But what? Look for maximum efficiency by cutting off the 80% customer tail that’s bringing in just 20% of revenue? Treat those smaller customers a bit like second-class citizens so you can focus better on the big ones? Try charging smaller customers more?

The conclusion that would be dangerous to miss is that what you should probably do is nothing. And the reasons for that derive from a combination of detective work and a recognition of Taleb’s dictum.

Once you stop seeing the two types of customer as distinct groups, and look for the interactions between them, you get a feel for why you have any big customers at all. I’ll use my own business as an example, since it’s just about the only one for which I have not signed an NDA.

How did the customers in the big-but-few cluster get to be there? Some started as small customers but grew large – either organically or through merger. Some had become led by individuals who had previously worked in one of our smaller customer businesses. Some were there through recommendation, including by smaller customers.

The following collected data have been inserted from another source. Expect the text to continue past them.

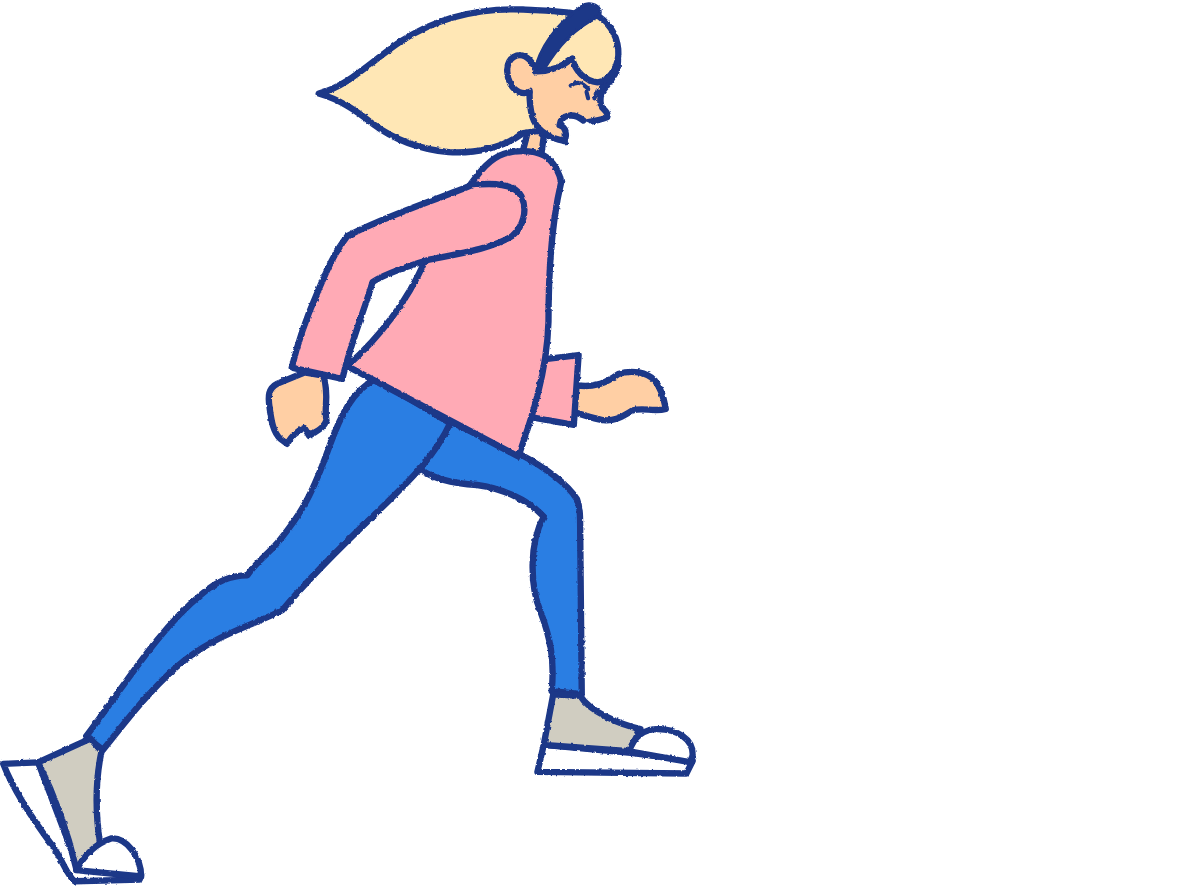
<!DOCTYPE html>
<html lang="en">
<head>
<meta charset="utf-8">
<title>Running girl</title>
<style>
:root {
  --paper: #ffffff;
  --ink: #1c3788;
  --hair: #ffe7b5;
  --skin: #ffcfa4;
  --sweater: #ffaab5;
  --jeans: #2c7ee3;
  --canvas-shoe: #d0cdc1;
}
html, body { margin: 0; background: var(--paper); overflow: hidden; }
.canvas { display: block; width: 1200px; height: 886px; background: var(--paper); }
.runner { stroke: var(--ink); stroke-width: 4; stroke-linejoin: round; stroke-linecap: round; }
.hair { fill: var(--hair); }
.skin { fill: var(--skin); }
.sweater { fill: var(--sweater); }
.jeans { fill: var(--jeans); }
.upper { fill: var(--canvas-shoe); }
.rubber, .teeth { fill: var(--paper); }
.headband { fill: var(--ink); stroke-width: 2; }
.line { fill: none; }
.fine { stroke-width: 2.6; }
</style>
</head>
<body>
<svg class="canvas" viewBox="0 0 757 559" role="img" aria-label="A blonde girl in a pink sweater, blue jeans and sneakers running to the right">
  <defs>
    <filter id="crayon-edge" x="-2%" y="-2%" width="104%" height="104%">
      <feTurbulence type="fractalNoise" baseFrequency="0.45" numOctaves="2" seed="4" result="grain"/>
      <feDisplacementMap in="SourceGraphic" in2="grain" scale="1.7" xChannelSelector="R" yChannelSelector="G"/>
    </filter>
  </defs>

  <g class="runner" filter="url(#crayon-edge)">
    <g id="far-arm">
      <path class="skin" d="M363 243C376 245 383 241 390 236C399 233 408 235 413 240C418 246 419 253 420 258C413 260 405 257 399 259C392 263 388 266 380 265C374 264 369 262 362 260Z"/>
      <path class="sweater" d="M340 227L365 224L362 268L334 263Z"/>
    </g>

    <g id="front-leg">
      <path class="jeans" d="M284 266L327 286C342 294 357 304 364 315C366 320 366 326 366 336L367 438L348 436C350 416 347 402 341 386C334 369 334 342 343 326C333 315 316 308 301 306C286 305 273 302 265 296Z"/>
    </g>
    <g id="front-shoe">
      <path class="rubber" d="M343 470L398 475L437 480L433 488L339 487Z"/>
      <path class="upper" d="M349 438L366 439C372 449 391 457 404 460L397 474L343 470Z"/>
      <path class="rubber" d="M397 474C400 464 407 460 415 460C427 460 437 466 437 476L436 481Z"/>
    </g>

    <g id="back-leg">
      <path class="jeans" d="M237 239C222 247 215 262 208 281C197 312 190 324 177 340C170 349 161 355 156 363C145 363 136 367 127 375C99 398 79 432 54 465L65 473C78 457 92 438 111 421C134 401 154 397 178 385C194 366 216 344 236 325C253 308 273 291 284 267Z"/>
    </g>
    <g id="back-shoe">
      <path class="rubber" d="M2 482L24 481L49 547L89 552L88 555L47 556C42 552 40 544 34 535C22 519 9 500 2 482Z"/>
      <path class="upper" d="M24 481L57 466L64 474C60 493 60 512 63 532L48 548C43 526 35 503 24 481Z"/>
      <path class="rubber" d="M48 549C54 538 61 532 70 529C79 528 89 540 89 553Z"/>
    </g>

    <path id="neck" class="skin" d="M334 76C333 84 331 92 328 101L341 101L343 86Z"/>
    <g id="torso">
      <path class="sweater" d="M297 116C303 108 309 100 318 97C328 94 340 95 346 100C350 104 353 109 354 115C348 140 346 172 346 203C345 236 335 265 327 288L219 231C238 214 255 194 268 165Z"/>
    </g>
    <g id="near-arm">
      <path class="skin" d="M192 235L175 242C169 245 169 250 170 257C171 264 172 273 177 277L181 280C184 275 187 272 192 270L195 275C199 272 204 271 206 265C204 258 208 250 204 237Z"/>
      <path class="sweater" d="M297 117C311 115 325 116 329 124C333 133 330 143 323 149C310 157 290 160 270 164C258 168 244 172 235 178C229 198 221 217 216 239L184 232C188 215 193 201 200 185C206 171 211 159 219 149C244 136 270 128 297 117Z"/>
    </g>

    <g id="head">
      <path class="hair" d="M201 59C219 55 235 38 253 26C276 11 303 5 330 6C347 7 366 7 376 13C387 20 392 33 389 45C370 76 350 82 330 84C318 93 300 97 283 96C263 94 247 87 235 78C225 70 215 63 201 59Z"/>
      <path class="skin" stroke="none" d="M335 44C342 45 351 43 360 38C362 46 370 52 380 53C381 61 378 64 379 68L383 73C380 76 375 76 371 77L357 89C345 88 338 82 336 73L333 60Z"/>
      <path class="line" d="M334 57C334 71 336 78 342 83C347 87 351 88 357 89"/>
      <path class="line" d="M380 53C380 59 377 64 380 68C382 70 384 72 383 74C379 76 375 76 371 77"/>
      <path class="skin" d="M337 42C334 36 329 33 324 36C319 39 319 47 322 53C325 58 330 60 334 58"/>
      <path class="hair" d="M339 45C348 45 356 41 361 37C363 45 369 51 377 52C385 51 391 41 390 31C389 21 383 13 374 8C359 17 348 28 339 45Z"/>
      <path class="headband" d="M337 46C340 31 351 15 367 4C372 0 381 4 378 10C362 18 352 29 343 44Z"/>
      <g id="face-details">
        <path class="teeth" stroke="none" d="M354 79C357 72 362 73 366 75L373 78C369 83 365 86 362 91L356 89C359 86 358 82 354 79Z"/>
        <path class="line" d="M353 79C354 72 362 71 368 76M353 79C357 80 358 85 356 89"/>
        <path class="line fine" d="M360 54C364 51 367 52 371 56M370 58L371 62M377 57L375 62"/>
      </g>
    </g>
  </g>
</svg>
</body>
</html>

It’s not hard to see the impact on the overall business if the “small-but-many” crowd had been rejected early on for size, or been served relatively poorly. There wouldn’t be any big ones.

Viewed like this, Pareto distribution can be seen as a healthy sign, not something to be fixed, which perhaps is why it is observed so ubiquitously, not just in the commercial sphere but in nature, too – including by the eponymous Italian economist Vilfredo Pareto, who noted that 20% of his garden pea pods produced 80% of the peas.

Keeping it simple

Marketing is not short of candidate metrics and, given the data-driven bias around corporate board tables, neither is it short of reasons to employ them.

And there is no shame in veering towards the simplest possible metrics, especially if they can more elegantly produce the data-point accuracy of the fancier models.

But there is a danger in extrapolating from that methodological simplicity the notion that the interpretation and implications are also simple. They rarely are. Just as painting by numbers will not get you much of a picture, so branding by numbers will not get you much of a brand.

Metrics matter. But forensic interpretation and imaginative action – or even, sometimes, considered inaction – add up to more.